Touch. Explore. Learn. Get excited about science. That was Doc’s vision, his claim to fame, and his life’s calling.
The surge of energy and success at the Explorit Center is especially worth noting at a time when many Nebraska attractions are struggling to make ends meet, especially those in rural settings. It’s a constant challenge to keep exhibits fresh, new and exciting, giving people a reason to come not just once, but again and again and again.
First-year executive director Mary Molliconi and her staff understand that challenge, in fact they have embraced it with vigor. There is always a new display, a new exhibit or a new imaginary project of some kind in the works, which is evident each time you walk in the door.
The end result is a center with lots to see and do, which is attracting visiting school groups as well as individual guests by record numbers. Within the last 12 months, visits both at the center and on the road by the Edgerton On the Move program have increased four-fold, from approximately 24,000 to 100,000. That’s due in part to $70,000 worth of new exhibits, which were funded by additional grants and donations.
Wow! Those numbers are phenomenal, and shed a very positive light on Aurora as a host community.
If you haven’t been to the center lately, do yourself, and your family, a favor and go spend some time exploring a true Nebraska gem.
Hearing sheds light on need for universal service funding

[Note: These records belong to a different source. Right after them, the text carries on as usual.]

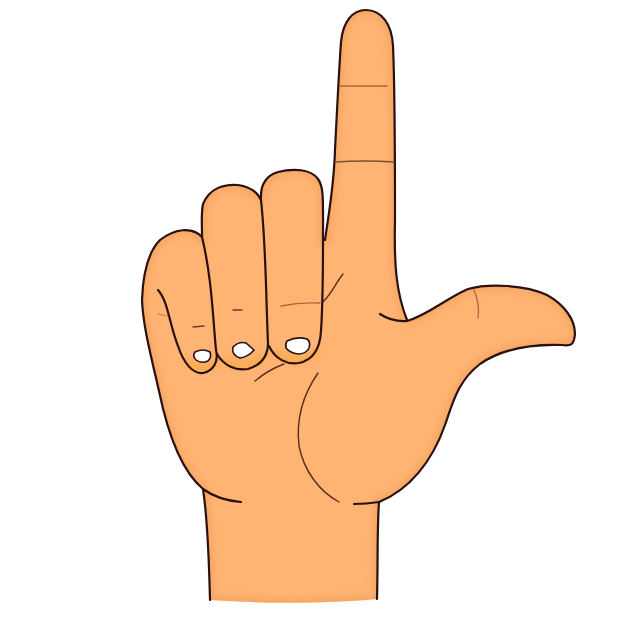
<!DOCTYPE html>
<html lang="en">
<head>
<meta charset="utf-8">
<title>Hand sign L</title>
<style>
:root {
  --paper: #ffffff;
  --skin: #ffb473;
  --skin-edge: #f2a05c;
  --outline: #2a1010;
  --crease: #a8683c;
  --nail: #ffffff;
}
html, body { margin: 0; background: var(--paper); overflow: hidden; }
.hand-sign { display: block; width: 628px; height: 620px; }
.skin { fill: var(--skin); }
.edge-shade { fill: none; stroke: var(--skin-edge); stroke-width: 9; opacity: .7; }
.outline { fill: none; stroke: var(--outline); stroke-width: 2.2; stroke-linecap: round; stroke-linejoin: round; }
.fine { stroke-width: 1.4; stroke: #5a2c1c; }
.crease { fill: none; stroke: var(--crease); stroke-width: 1.3; stroke-linecap: round; }
.nail { fill: var(--nail); stroke: var(--outline); stroke-width: 1.6; }
</style>
</head>
<body>
<svg class="hand-sign" viewBox="0 0 628 620" role="img" aria-label="Hand with raised index finger and extended thumb forming the letter L">
  <defs>
    <path id="hand-shape" d="M210 600 C209 560 207 515 203 489 C178 468 166 425 159 391 C150 352 143 325 142 300 C143 272 148 252 160 240 C174 229 192 226 202 237 C202 224 201 213 203 204 C209 189 223 184 238 185 C251 187 258 193 261 200 C260 185 265 176 278 172 C293 168 311 169 318 179 C324 187 323 200 323 240 L325 240 C330 205 334 185 335 150 C337 110 339 70 341 42 C343 22 352 10 366 10 C382 10 392 25 393 46 C395 90 395 150 395 220 C394 264 396 292 407 320 C428 315 445 299 468 289 C489 283 526 285 547 295 C565 305 575 320 575 334 C574 346 570 346 562 345 C530 344 500 350 480 364 C458 381 453 402 445 425 C432 462 409 490 379 502 C377 530 378 565 377 599 Q300 606 210 600 Z"/>
    <clipPath id="hand-clip"><use href="#hand-shape"/></clipPath>
    <filter id="soften"><feGaussianBlur stdDeviation="3"/></filter>
  </defs>

  <g id="skin-area">
    <use href="#hand-shape" class="skin"/>
    <g clip-path="url(#hand-clip)">
      <use href="#hand-shape" class="edge-shade" filter="url(#soften)"/>
      <path d="M187 360 Q202 376 217 362 M223 358 Q243 374 266 355 M274 352 Q298 368 318 350" fill="none" stroke="#f9a744" stroke-width="6" filter="url(#soften)"/>
    </g>
  </g>

  <g id="outlines" class="outline">
    <path d="M210 600 C209 560 207 515 203 489 C178 468 166 425 159 391 C150 352 143 325 142 300 C143 272 148 252 160 240 C174 229 192 226 202 237 C202 224 201 213 203 204 C209 189 223 184 238 185 C251 187 258 193 261 200 C260 185 265 176 278 172 C293 168 311 169 318 179 C324 187 323 200 323 240"/>
    <path d="M325 240 C330 205 334 185 335 150 C337 110 339 70 341 42 C343 22 352 10 366 10 C382 10 392 25 393 46 C395 90 395 150 395 220 C394 264 396 292 407 320"/>
    <path d="M380 314 Q392 322 407 321 C428 315 445 299 468 289 C489 283 526 285 547 295 C565 305 575 320 575 334 C574 346 570 346 562 345 C530 344 500 350 480 364 C458 381 453 402 445 425 C432 462 409 490 379 502 Q366 504 354 504"/>
    <path d="M379 502 C377 530 378 565 377 599"/>
    <path d="M203 489 Q218 500 241 502"/>
  </g>

  <g id="folded-fingers" class="outline">
    <path d="M158 290 C168 301 169 323 178 346 C184 364 193 374 203 373 C213 371 219 362 216 350 C213 320 212 278 202 237"/>
    <path d="M217 354 C224 366 236 371 248 369 C261 365 268 357 268 343 C266 300 266 245 261 200"/>
    <path d="M269 346 C275 359 287 365 299 363 C313 360 320 349 321 331 C323 302 323 270 323 240"/>
  </g>

  <g id="nails" class="nail">
    <path d="M195 352 Q203 348 210 352 Q212 357 208 361 Q201 364 196 360 Q192 356 195 352 Z"/>
    <path d="M233 347 Q239 341 246 343 L254 350 Q248 357 240 358 Q231 355 233 347 Z"/>
    <path d="M287 341 Q297 336 307 339 Q311 342 309 348 Q306 354 298 354 Q290 353 286 348 Q285 344 287 341 Z"/>
  </g>

  <g id="palm-lines" class="outline">
    <path class="fine" d="M343 274 C335 284 333 292 323 302"/>
    <path class="fine" d="M318 373 C302 396 296 420 299 446 C304 471 319 491 339 502"/>
    <path class="fine" d="M255 381 Q268 370 284 364"/>
  </g>

  <g id="creases" class="crease">
    <path d="M340 86 H387"/>
    <path d="M335 162 Q365 160 394 162" stroke="#7a5038"/>
    <path d="M281 306 Q300 302 320 303"/>
    <path d="M233 310 H242" stroke="#6a402c"/>
    <path d="M193 327 L204 326" stroke="#6a402c"/>
    <path d="M474 290 Q480 304 478 318"/>
    <path d="M158 314 L168 316" opacity=".5"/>
  </g>
</svg>
</body>
</html>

Rural America needs and deserves access to high-speed Internet services. On that point you’ll get no argument here in Nebraska, a case made loudly and clearly last week in Aurora during one of three public hearings conducted by the Nebraska Legislature’s Transportation and Telecommunications Committee. It’s expensive to extend fiber optics to rural customers, which is why a combination of state and federal universal service funding has become so critical. Dist. 34 Sen. Annette Dubas, who chairs the committee, got a lot of people’s attention by calling for an interim study of how the state gathers and spends its universal service (USF) dollars. That point became clear when we saw as many lobbyists on hand for the hearing in Aurora as citizens and industry representatives. The stakes are very high indeed, as the federal USF disbursed a reported $86 million to telecommunications companies in Nebraska in 2012, and a total of $4.5 billion nationwide. Those are big dollars, but the fact is it’s expensive to install, maintain and constantly upgrade telecommunications infrastructure, especially in a rural environment. Hamilton Telecommunications here in Aurora noted, for example, that it cost between $10,000 and $20,000 per mile to install fiber optics in its “three-mile project” to rural customers. Those rural customers represent only 4 percent of America, Dubas reported, though she is determined to make the 4 percent argument. Based on what we heard last week, it is a very, very convincing argument that needs to be heard. Nebraska residents and businesses are doing some amazing things, based in large part on reliable broadband access. Health care providers are offering cutting-edge services, which not only makes them competitive, but helps save lives; telecommuters are working in a vast array of high-paying job sectors from the comfort of their home; entrepreneurs are creating jobs and opportunity; and ag producers are able to run high-tech precision equipment and access market information that directly affects the state’s largest industry. The final day of testimony, however, indicates that Nebraska policy makers should not rely on continued federal USF support. Committee members were told in no uncertain terms that federal funds are receding, which is not surprising given the current state of affairs in Washington, and those funds that remain are clouded with legal and regulatory uncertainty. The committee’s final report should motivate state lawmakers to insure that Nebraska’s universal services funding program remains a top priority and further still to consider if rural telecommunications infrastructure is worthy of additional financial resources. It’s a good investment for all concerned. Kurt Johnson